  18. ^ a b "How many Jews were murdered in the Holocaust?"[dead link], FAQs about the Holocaust, Yad Vashem.
  19. ^ Benz, Wolfgang (1996). Dimension des Völkermords. Die Zahl der jüdischen Opfer des Nationalsozialismus. Dtv. ISBN 3-423-04690-2. 
  20. ^ About: The Central Database of Shoah Victims Names, Yad Vashem web site.
  21. ^ Hilberg, Raul. The Destruction of the European Jews. Yale University Press, 2003, c. 1961).
  22. ^ Gutman, Yisrael. (ed.) (1998). Anatomy of the Auschwitz Death Camp.
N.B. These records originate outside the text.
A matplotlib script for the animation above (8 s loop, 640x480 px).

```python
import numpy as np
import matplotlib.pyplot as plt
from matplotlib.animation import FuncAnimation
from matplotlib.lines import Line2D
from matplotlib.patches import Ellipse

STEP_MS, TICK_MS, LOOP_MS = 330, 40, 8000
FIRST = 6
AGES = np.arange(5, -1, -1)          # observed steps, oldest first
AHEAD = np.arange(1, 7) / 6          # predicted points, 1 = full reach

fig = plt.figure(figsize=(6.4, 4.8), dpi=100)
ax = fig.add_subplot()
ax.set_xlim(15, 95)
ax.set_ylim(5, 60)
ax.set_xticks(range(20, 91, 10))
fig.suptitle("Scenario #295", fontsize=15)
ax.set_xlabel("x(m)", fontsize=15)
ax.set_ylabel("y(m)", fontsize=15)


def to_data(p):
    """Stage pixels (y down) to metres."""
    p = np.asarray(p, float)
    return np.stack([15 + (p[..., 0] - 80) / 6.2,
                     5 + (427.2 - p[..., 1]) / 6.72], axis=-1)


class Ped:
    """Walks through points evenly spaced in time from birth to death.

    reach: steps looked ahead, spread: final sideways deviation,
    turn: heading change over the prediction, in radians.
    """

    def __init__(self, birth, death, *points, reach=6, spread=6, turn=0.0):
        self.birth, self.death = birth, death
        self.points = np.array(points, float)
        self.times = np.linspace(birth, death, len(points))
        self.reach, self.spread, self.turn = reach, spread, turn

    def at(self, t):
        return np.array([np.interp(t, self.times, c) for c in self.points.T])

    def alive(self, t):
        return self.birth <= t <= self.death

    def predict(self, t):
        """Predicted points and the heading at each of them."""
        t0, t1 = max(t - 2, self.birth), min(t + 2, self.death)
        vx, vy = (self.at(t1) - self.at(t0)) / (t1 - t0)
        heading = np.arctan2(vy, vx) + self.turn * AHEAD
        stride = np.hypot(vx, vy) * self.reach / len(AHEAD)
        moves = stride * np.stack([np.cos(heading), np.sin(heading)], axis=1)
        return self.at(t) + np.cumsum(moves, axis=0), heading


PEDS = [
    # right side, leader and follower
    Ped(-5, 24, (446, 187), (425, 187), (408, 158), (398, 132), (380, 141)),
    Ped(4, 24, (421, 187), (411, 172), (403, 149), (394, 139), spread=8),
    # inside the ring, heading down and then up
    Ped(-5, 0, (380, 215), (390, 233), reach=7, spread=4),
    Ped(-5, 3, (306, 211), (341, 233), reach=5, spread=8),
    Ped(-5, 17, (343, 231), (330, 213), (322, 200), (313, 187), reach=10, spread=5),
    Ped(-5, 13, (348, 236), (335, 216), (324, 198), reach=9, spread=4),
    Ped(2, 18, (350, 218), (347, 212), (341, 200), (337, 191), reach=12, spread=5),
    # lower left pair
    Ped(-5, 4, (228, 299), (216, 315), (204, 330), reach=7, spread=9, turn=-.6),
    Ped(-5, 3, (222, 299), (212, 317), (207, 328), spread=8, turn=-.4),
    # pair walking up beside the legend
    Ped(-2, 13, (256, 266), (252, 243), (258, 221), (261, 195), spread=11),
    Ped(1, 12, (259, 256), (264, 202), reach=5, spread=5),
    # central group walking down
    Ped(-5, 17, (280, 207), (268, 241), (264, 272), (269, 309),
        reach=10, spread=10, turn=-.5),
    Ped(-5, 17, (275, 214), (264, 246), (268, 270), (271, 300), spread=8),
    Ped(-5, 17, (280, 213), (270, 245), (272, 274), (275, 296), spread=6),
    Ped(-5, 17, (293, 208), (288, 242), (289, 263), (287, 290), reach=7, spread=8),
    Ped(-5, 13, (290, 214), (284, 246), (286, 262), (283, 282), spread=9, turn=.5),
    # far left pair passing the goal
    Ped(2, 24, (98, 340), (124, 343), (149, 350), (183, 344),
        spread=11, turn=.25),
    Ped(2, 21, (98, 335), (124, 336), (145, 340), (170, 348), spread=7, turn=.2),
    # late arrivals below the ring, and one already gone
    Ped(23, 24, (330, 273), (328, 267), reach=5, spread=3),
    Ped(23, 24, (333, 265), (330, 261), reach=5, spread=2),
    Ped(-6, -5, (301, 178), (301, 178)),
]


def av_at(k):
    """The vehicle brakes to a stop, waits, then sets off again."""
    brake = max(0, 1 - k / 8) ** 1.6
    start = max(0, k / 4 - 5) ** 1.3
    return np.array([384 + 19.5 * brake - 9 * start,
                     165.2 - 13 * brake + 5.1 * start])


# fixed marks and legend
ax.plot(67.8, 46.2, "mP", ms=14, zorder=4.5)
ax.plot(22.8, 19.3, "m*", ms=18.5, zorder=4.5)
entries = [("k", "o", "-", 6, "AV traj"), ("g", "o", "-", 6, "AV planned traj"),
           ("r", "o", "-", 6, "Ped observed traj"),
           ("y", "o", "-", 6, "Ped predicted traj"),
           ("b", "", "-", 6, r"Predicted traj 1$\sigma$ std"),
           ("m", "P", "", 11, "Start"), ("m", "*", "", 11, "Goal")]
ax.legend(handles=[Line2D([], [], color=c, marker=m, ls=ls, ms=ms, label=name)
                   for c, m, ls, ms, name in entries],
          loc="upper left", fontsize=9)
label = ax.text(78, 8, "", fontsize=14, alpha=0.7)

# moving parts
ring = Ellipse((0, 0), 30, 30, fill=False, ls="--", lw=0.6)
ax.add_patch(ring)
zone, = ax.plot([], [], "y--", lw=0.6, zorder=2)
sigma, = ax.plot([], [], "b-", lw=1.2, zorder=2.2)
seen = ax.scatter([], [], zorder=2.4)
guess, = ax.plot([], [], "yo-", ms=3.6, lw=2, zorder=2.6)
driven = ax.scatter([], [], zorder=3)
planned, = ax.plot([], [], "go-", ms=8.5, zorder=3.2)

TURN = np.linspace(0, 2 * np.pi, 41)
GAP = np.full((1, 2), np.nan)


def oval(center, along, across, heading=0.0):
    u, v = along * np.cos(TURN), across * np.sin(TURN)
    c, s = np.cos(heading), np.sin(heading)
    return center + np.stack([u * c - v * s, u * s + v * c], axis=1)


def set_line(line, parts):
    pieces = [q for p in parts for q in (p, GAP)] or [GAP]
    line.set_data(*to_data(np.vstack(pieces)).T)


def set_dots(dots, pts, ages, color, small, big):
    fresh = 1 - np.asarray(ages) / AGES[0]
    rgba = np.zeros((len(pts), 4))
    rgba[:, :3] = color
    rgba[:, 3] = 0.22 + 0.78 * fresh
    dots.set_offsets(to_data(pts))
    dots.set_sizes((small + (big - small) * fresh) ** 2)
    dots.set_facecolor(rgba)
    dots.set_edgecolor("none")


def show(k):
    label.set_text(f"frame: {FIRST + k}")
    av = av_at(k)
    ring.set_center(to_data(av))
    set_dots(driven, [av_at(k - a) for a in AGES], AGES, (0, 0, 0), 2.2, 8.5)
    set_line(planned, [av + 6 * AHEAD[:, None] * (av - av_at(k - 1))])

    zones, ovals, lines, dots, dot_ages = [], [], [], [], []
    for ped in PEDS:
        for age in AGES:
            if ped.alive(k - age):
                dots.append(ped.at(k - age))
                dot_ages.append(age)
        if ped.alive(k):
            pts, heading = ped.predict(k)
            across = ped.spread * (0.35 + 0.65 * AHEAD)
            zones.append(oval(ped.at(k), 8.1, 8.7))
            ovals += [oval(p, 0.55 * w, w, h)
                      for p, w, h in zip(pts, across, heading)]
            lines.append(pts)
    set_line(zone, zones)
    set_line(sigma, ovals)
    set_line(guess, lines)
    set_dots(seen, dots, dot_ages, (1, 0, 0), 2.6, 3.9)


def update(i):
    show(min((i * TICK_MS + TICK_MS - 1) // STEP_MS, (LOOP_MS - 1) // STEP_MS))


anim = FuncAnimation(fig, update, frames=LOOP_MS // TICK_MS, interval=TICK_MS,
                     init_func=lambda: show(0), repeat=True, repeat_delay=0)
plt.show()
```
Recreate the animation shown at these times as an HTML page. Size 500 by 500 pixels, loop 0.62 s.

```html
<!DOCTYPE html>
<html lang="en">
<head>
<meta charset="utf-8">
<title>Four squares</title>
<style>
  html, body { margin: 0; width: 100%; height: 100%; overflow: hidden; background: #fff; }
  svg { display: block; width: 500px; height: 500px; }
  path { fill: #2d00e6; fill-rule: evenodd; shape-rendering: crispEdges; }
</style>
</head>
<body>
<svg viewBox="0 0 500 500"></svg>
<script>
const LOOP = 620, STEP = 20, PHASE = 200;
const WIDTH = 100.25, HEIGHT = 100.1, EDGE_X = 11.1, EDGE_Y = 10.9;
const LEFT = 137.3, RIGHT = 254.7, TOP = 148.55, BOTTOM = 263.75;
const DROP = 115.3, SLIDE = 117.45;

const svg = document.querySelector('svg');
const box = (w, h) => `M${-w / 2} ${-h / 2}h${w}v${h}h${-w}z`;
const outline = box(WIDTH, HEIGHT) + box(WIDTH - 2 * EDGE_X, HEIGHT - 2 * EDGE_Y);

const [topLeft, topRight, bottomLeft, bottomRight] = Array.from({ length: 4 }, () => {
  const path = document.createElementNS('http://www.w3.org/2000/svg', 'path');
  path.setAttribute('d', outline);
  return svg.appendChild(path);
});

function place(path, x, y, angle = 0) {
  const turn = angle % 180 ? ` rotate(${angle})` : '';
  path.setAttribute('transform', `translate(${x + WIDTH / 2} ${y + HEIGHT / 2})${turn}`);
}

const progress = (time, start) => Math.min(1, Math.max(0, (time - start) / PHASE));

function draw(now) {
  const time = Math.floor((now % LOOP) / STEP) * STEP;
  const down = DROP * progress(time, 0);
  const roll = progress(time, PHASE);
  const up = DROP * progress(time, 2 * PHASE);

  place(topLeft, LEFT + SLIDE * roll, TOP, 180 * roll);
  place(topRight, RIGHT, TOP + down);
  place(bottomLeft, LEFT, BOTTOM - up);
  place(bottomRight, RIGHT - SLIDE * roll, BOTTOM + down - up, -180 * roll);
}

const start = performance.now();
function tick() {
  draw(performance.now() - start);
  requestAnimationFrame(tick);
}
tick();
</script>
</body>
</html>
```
Bloomington: Indiana University Press. p. 71. ISBN 0-253-20884-X. 
  23. ^ Martin Gilbert (2002). The Routledge atlas of the Holocaust, 3rd Ed. London: Routledge. ISBN 0-415-28145-8. p. 100 "The gassing of more than two million Jews at Auschwitz began on 4 May 1942..."
  24. ^ Dawidowicz, Lucy S. (1986). The war against the Jews, 1933–1945. New York: Bantam Books. ISBN 0-553-34302-5. p. 403
  25. ^ Shoah Research Center;– Albania [4] The Jews of Albania during the Zogist and Second World War Periods [5] and see also Norman H. Gershman's book Besa: Muslims Who Saved Jews in World War II -- for reviews etc [6] (all consulted 24 June 2010)
  26. ^ The Destruction of the European Jews - Revised and Definite Edition 1985, Holmes and Meier Publishers, Inc. Table B-3, p. 1220
  27. ^ Memorial and Museum Auschwitz-Birkenau. Piper, Franciszek. "Gas chambers and Crematoria", in Berenbaum, Michael & Gutman, Yisrael (eds). Anatomy of the Auschwitz Death Camp, Indiana University Press and the United States Holocaust Memorial Museum, 1994, p. 62.
  28. ^ Treblinka, Yad Vashem.
  29. ^ Belzec, Yad Vashem.
  30. ^ Majdanek, Yad Vashem.
  31. ^ Reszka, Paweł (2005-12-23). "Majdanek Victims Enumerated. Changes in the history textbooks?". Gazeta Wyborcza. Auschwitz-Birkenau State Museum. Retrieved 2010-04-13. 
  32. ^ Chelmno, Yad Vashem.
  33. ^ Sobibor, Yad Vashem.
  34. ^ Rhodes, Richard (2002). Masters of death: the SS-Einsatzgruppen and the invention of the Holocaust. New York: Alfred A. Knopf. ISBN 0-375-40900-9. 
  35. ^ Benz, Wolfgang (1999). The Holocaust: a German historian examines the genocide. New York: Columbia University Press. ISBN 0-231-11214-9. pp. 152-153
  36. ^ Jacobs, Neil G. Yiddish: a Linguistic Introduction, Cambridge University Press, Cambridge, 2005, ISBN 0-521-77215-X.
  37. ^ Solomo Birnbaum, Grammatik der jiddischen Sprache (4., erg. Aufl., Hamburg: Buske, 1984), p. 3.